Data excerpts –
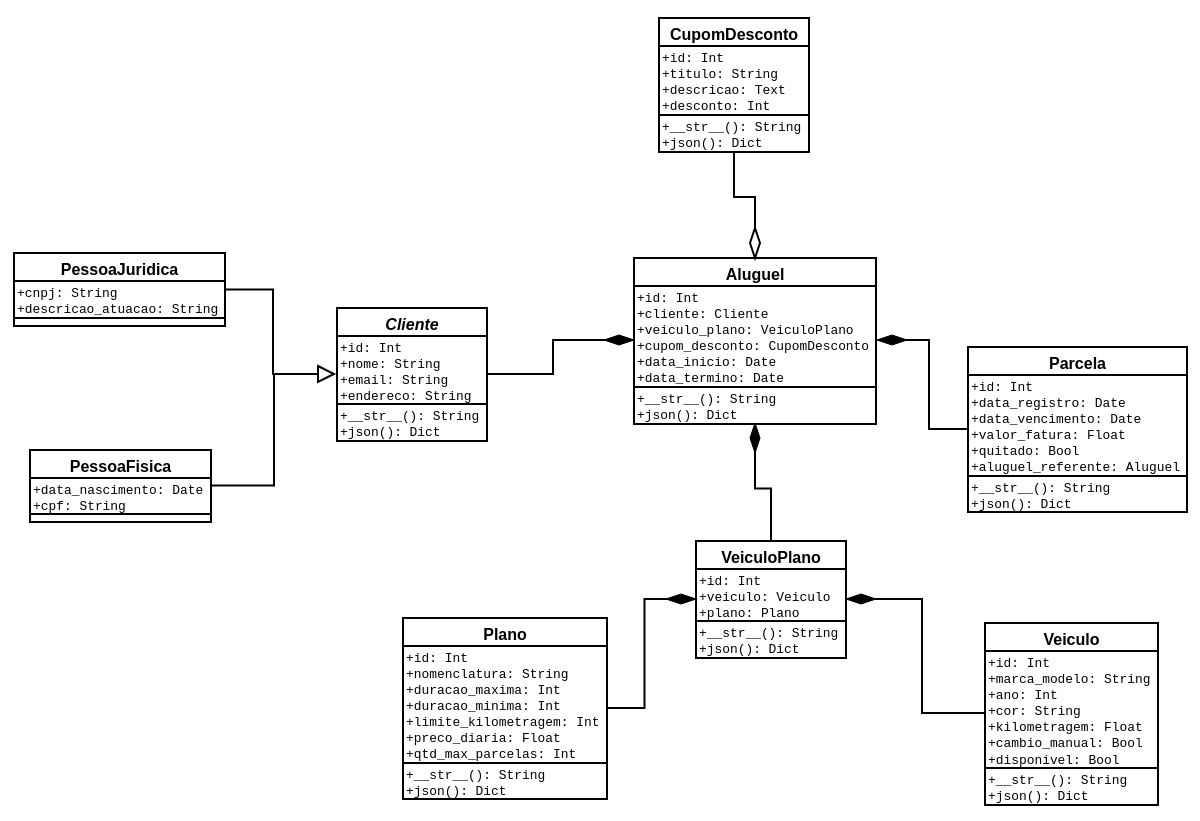
<!DOCTYPE html>
<html lang="pt">
<head>
<meta charset="utf-8">
<title>Diagrama de classes: Aluguel</title>
<style>
:root { --ink: #000; --paper: #fff; --stroke: 2px; --row: 16.1px; }
* { box-sizing: border-box; margin: 0; padding: 0; }
html, body { width: 1200px; height: 821px; overflow: hidden; background: var(--paper); }
.diagram { position: relative; width: 1200px; height: 821px; overflow: hidden; color: var(--ink); }
.connectors { position: absolute; left: 0; top: 0; }
.connectors .line { fill: none; stroke: var(--ink); stroke-width: 2; }
.connectors .open { fill: var(--paper); stroke: var(--ink); stroke-width: 2; }
.connectors .solid { fill: var(--ink); stroke: var(--ink); stroke-width: 1; }
.class { position: absolute; border: var(--stroke) solid var(--ink); background: var(--paper); }
.class h2 { height: 26px; padding-top: 6px; font: bold 16px/20px "Liberation Sans", Arial, sans-serif; text-align: center; }
.class.abstract h2 { font-style: italic; }
.class ul { height: calc(var(--rows) * var(--row) + 4.5px); padding: 4px 0 0 2px; border-top: var(--stroke) solid var(--ink); list-style: none; font: 12.9px/var(--row) "Liberation Mono", "Courier New", monospace; white-space: nowrap; }
.class ul.empty { height: 8px; padding: 0; }
.r2 { --rows: 2; } .r3 { --rows: 3; } .r4 { --rows: 4; } .r6 { --rows: 6; } .r7 { --rows: 7; }
#cupom-desconto { left: 658px; top: 17px; width: 152px; }
#pessoa-juridica { left: 13px; top: 252px; width: 213px; }
#pessoa-fisica { left: 29px; top: 448.5px; width: 183px; }
#cliente { left: 336px; top: 306.5px; width: 152px; }
#aluguel { left: 633px; top: 257px; width: 244px; }
#parcela { left: 967px; top: 345.5px; width: 221px; }
#veiculo-plano { left: 695px; top: 539.5px; width: 152px; }
#plano { left: 402px; top: 616.5px; width: 206px; }
#veiculo { left: 984px; top: 622px; width: 175px; }
</style>
</head>
<body>
<main class="diagram">
  <section class="class" id="cupom-desconto">
    <h2>CupomDesconto</h2>
    <ul class="r4"><li>+id: Int</li><li>+titulo: String</li><li>+descricao: Text</li><li>+desconto: Int</li></ul>
    <ul class="r2"><li>+__str__(): String</li><li>+json(): Dict</li></ul>
  </section>

  <section class="class" id="pessoa-juridica">
    <h2>PessoaJuridica</h2>
    <ul class="r2"><li>+cnpj: String</li><li>+descricao_atuacao: String</li></ul>
    <ul class="empty"></ul>
  </section>

  <section class="class" id="pessoa-fisica">
    <h2>PessoaFisica</h2>
    <ul class="r2"><li>+data_nascimento: Date</li><li>+cpf: String</li></ul>
    <ul class="empty"></ul>
  </section>

  <section class="class abstract" id="cliente">
    <h2>Cliente</h2>
    <ul class="r4"><li>+id: Int</li><li>+nome: String</li><li>+email: String</li><li>+endereco: String</li></ul>
    <ul class="r2"><li>+__str__(): String</li><li>+json(): Dict</li></ul>
  </section>

  <section class="class" id="aluguel">
    <h2>Aluguel</h2>
    <ul class="r6"><li>+id: Int</li><li>+cliente: Cliente</li><li>+veiculo_plano: VeiculoPlano</li><li>+cupom_desconto: CupomDesconto</li><li>+data_inicio: Date</li><li>+data_termino: Date</li></ul>
    <ul class="r2"><li>+__str__(): String</li><li>+json(): Dict</li></ul>
  </section>

  <section class="class" id="parcela">
    <h2>Parcela</h2>
    <ul class="r6"><li>+id: Int</li><li>+data_registro: Date</li><li>+data_vencimento: Date</li><li>+valor_fatura: Float</li><li>+quitado: Bool</li><li>+aluguel_referente: Aluguel</li></ul>
    <ul class="r2"><li>+__str__(): String</li><li>+json(): Dict</li></ul>
  </section>

  <section class="class" id="veiculo-plano">
    <h2>VeiculoPlano</h2>
    <ul class="r3"><li>+id: Int</li><li>+veiculo: Veiculo</li><li>+plano: Plano</li></ul>
    <ul class="r2"><li>+__str__(): String</li><li>+json(): Dict</li></ul>
  </section>

  <section class="class" id="plano">
    <h2>Plano</h2>
    <ul class="r7"><li>+id: Int</li><li>+nomenclatura: String</li><li>+duracao_maxima: Int</li><li>+duracao_minima: Int</li><li>+limite_kilometragem: Int</li><li>+preco_diaria: Float</li><li>+qtd_max_parcelas: Int</li></ul>
    <ul class="r2"><li>+__str__(): String</li><li>+json(): Dict</li></ul>
  </section>

  <section class="class" id="veiculo">
    <h2>Veiculo</h2>
    <ul class="r7"><li>+id: Int</li><li>+marca_modelo: String</li><li>+ano: Int</li><li>+cor: String</li><li>+kilometragem: Float</li><li>+cambio_manual: Bool</li><li>+disponivel: Bool</li></ul>
    <ul class="r2"><li>+__str__(): String</li><li>+json(): Dict</li></ul>
  </section>

  <svg class="connectors" width="1200" height="821" viewBox="0 0 1200 821" aria-hidden="true">
    <defs>
      <polygon id="diamond-wide" points="-15,0 0,-5 15,0 0,5"/>
      <polygon id="diamond-tall" points="0,-15 5,0 0,15 -5,0"/>
    </defs>
    <g class="line">
      <polyline points="734,152 734,197 755,197 755,229"/>
      <polyline points="226,289.5 273,289.5 273,374 318,374"/>
      <polyline points="211,485.5 274,485.5 274,374 318,374"/>
      <polyline points="487,374 553,374 553,340 606,340"/>
      <polyline points="905,340 929,340 929,429 968,429"/>
      <polyline points="755,450 755,488.5 771,488.5 771,540"/>
      <polyline points="668,599 644.5,599 644.5,708 607,708"/>
      <polyline points="874,599 922,599 922,713 985,713"/>
    </g>
    <g class="open">
      <polygon points="318,366 334,374 318,382"/>
      <use href="#diamond-tall" x="755" y="243"/>
    </g>
    <g class="solid">
      <use href="#diamond-wide" x="619" y="340"/>
      <use href="#diamond-wide" x="892" y="340"/>
      <use href="#diamond-tall" x="755" y="438"/>
      <use href="#diamond-wide" x="681" y="599"/>
      <use href="#diamond-wide" x="861" y="599"/>
    </g>
  </svg>
</main>
</body>
</html>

Aim of the task – Print the material word for word; images are to be left out.

Answer –
<!DOCTYPE html>
<html lang="pt">
<head>
<meta charset="utf-8">
<title>Diagrama de classes: Aluguel</title>
<style>
:root { --ink: #000; --paper: #fff; --stroke: 2px; --row: 16.1px; }
* { box-sizing: border-box; margin: 0; padding: 0; }
html, body { width: 1200px; height: 821px; overflow: hidden; background: var(--paper); }
.diagram { position: relative; width: 1200px; height: 821px; overflow: hidden; color: var(--ink); }
.connectors { position: absolute; left: 0; top: 0; }
.connectors .line { fill: none; stroke: var(--ink); stroke-width: 2; }
.connectors .open { fill: var(--paper); stroke: var(--ink); stroke-width: 2; }
.connectors .solid { fill: var(--ink); stroke: var(--ink); stroke-width: 1; }
.class { position: absolute; border: var(--stroke) solid var(--ink); background: var(--paper); }
.class h2 { height: 26px; padding-top: 6px; font: bold 16px/20px "Liberation Sans", Arial, sans-serif; text-align: center; }
.class.abstract h2 { font-style: italic; }
.class ul { height: calc(var(--rows) * var(--row) + 4.5px); padding: 4px 0 0 2px; border-top: var(--stroke) solid var(--ink); list-style: none; font: 12.9px/var(--row) "Liberation Mono", "Courier New", monospace; white-space: nowrap; }
.class ul.empty { height: 8px; padding: 0; }
.r2 { --rows: 2; } .r3 { --rows: 3; } .r4 { --rows: 4; } .r6 { --rows: 6; } .r7 { --rows: 7; }
#cupom-desconto { left: 658px; top: 17px; width: 152px; }
#pessoa-juridica { left: 13px; top: 252px; width: 213px; }
#pessoa-fisica { left: 29px; top: 448.5px; width: 183px; }
#cliente { left: 336px; top: 306.5px; width: 152px; }
#aluguel { left: 633px; top: 257px; width: 244px; }
#parcela { left: 967px; top: 345.5px; width: 221px; }
#veiculo-plano { left: 695px; top: 539.5px; width: 152px; }
#plano { left: 402px; top: 616.5px; width: 206px; }
#veiculo { left: 984px; top: 622px; width: 175px; }
</style>
</head>
<body>
<main class="diagram">
  <section class="class" id="cupom-desconto">
    <h2>CupomDesconto</h2>
    <ul class="r4"><li>+id: Int</li><li>+titulo: String</li><li>+descricao: Text</li><li>+desconto: Int</li></ul>
    <ul class="r2"><li>+__str__(): String</li><li>+json(): Dict</li></ul>
  </section>

  <section class="class" id="pessoa-juridica">
    <h2>PessoaJuridica</h2>
    <ul class="r2"><li>+cnpj: String</li><li>+descricao_atuacao: String</li></ul>
    <ul class="empty"></ul>
  </section>

  <section class="class" id="pessoa-fisica">
    <h2>PessoaFisica</h2>
    <ul class="r2"><li>+data_nascimento: Date</li><li>+cpf: String</li></ul>
    <ul class="empty"></ul>
  </section>

  <section class="class abstract" id="cliente">
    <h2>Cliente</h2>
    <ul class="r4"><li>+id: Int</li><li>+nome: String</li><li>+email: String</li><li>+endereco: String</li></ul>
    <ul class="r2"><li>+__str__(): String</li><li>+json(): Dict</li></ul>
  </section>

  <section class="class" id="aluguel">
    <h2>Aluguel</h2>
    <ul class="r6"><li>+id: Int</li><li>+cliente: Cliente</li><li>+veiculo_plano: VeiculoPlano</li><li>+cupom_desconto: CupomDesconto</li><li>+data_inicio: Date</li><li>+data_termino: Date</li></ul>
    <ul class="r2"><li>+__str__(): String</li><li>+json(): Dict</li></ul>
  </section>

  <section class="class" id="parcela">
    <h2>Parcela</h2>
    <ul class="r6"><li>+id: Int</li><li>+data_registro: Date</li><li>+data_vencimento: Date</li><li>+valor_fatura: Float</li><li>+quitado: Bool</li><li>+aluguel_referente: Aluguel</li></ul>
    <ul class="r2"><li>+__str__(): String</li><li>+json(): Dict</li></ul>
  </section>

  <section class="class" id="veiculo-plano">
    <h2>VeiculoPlano</h2>
    <ul class="r3"><li>+id: Int</li><li>+veiculo: Veiculo</li><li>+plano: Plano</li></ul>
    <ul class="r2"><li>+__str__(): String</li><li>+json(): Dict</li></ul>
  </section>

  <section class="class" id="plano">
    <h2>Plano</h2>
    <ul class="r7"><li>+id: Int</li><li>+nomenclatura: String</li><li>+duracao_maxima: Int</li><li>+duracao_minima: Int</li><li>+limite_kilometragem: Int</li><li>+preco_diaria: Float</li><li>+qtd_max_parcelas: Int</li></ul>
    <ul class="r2"><li>+__str__(): String</li><li>+json(): Dict</li></ul>
  </section>

  <section class="class" id="veiculo">
    <h2>Veiculo</h2>
    <ul class="r7"><li>+id: Int</li><li>+marca_modelo: String</li><li>+ano: Int</li><li>+cor: String</li><li>+kilometragem: Float</li><li>+cambio_manual: Bool</li><li>+disponivel: Bool</li></ul>
    <ul class="r2"><li>+__str__(): String</li><li>+json(): Dict</li></ul>
  </section>

  <svg class="connectors" width="1200" height="821" viewBox="0 0 1200 821" aria-hidden="true">
    <defs>
      <polygon id="diamond-wide" points="-15,0 0,-5 15,0 0,5"/>
      <polygon id="diamond-tall" points="0,-15 5,0 0,15 -5,0"/>
    </defs>
    <g class="line">
      <polyline points="734,152 734,197 755,197 755,229"/>
      <polyline points="226,289.5 273,289.5 273,374 318,374"/>
      <polyline points="211,485.5 274,485.5 274,374 318,374"/>
      <polyline points="487,374 553,374 553,340 606,340"/>
      <polyline points="905,340 929,340 929,429 968,429"/>
      <polyline points="755,450 755,488.5 771,488.5 771,540"/>
      <polyline points="668,599 644.5,599 644.5,708 607,708"/>
      <polyline points="874,599 922,599 922,713 985,713"/>
    </g>
    <g class="open">
      <polygon points="318,366 334,374 318,382"/>
      <use href="#diamond-tall" x="755" y="243"/>
    </g>
    <g class="solid">
      <use href="#diamond-wide" x="619" y="340"/>
      <use href="#diamond-wide" x="892" y="340"/>
      <use href="#diamond-tall" x="755" y="438"/>
      <use href="#diamond-wide" x="681" y="599"/>
      <use href="#diamond-wide" x="861" y="599"/>
    </g>
  </svg>
</main>
</body>
</html>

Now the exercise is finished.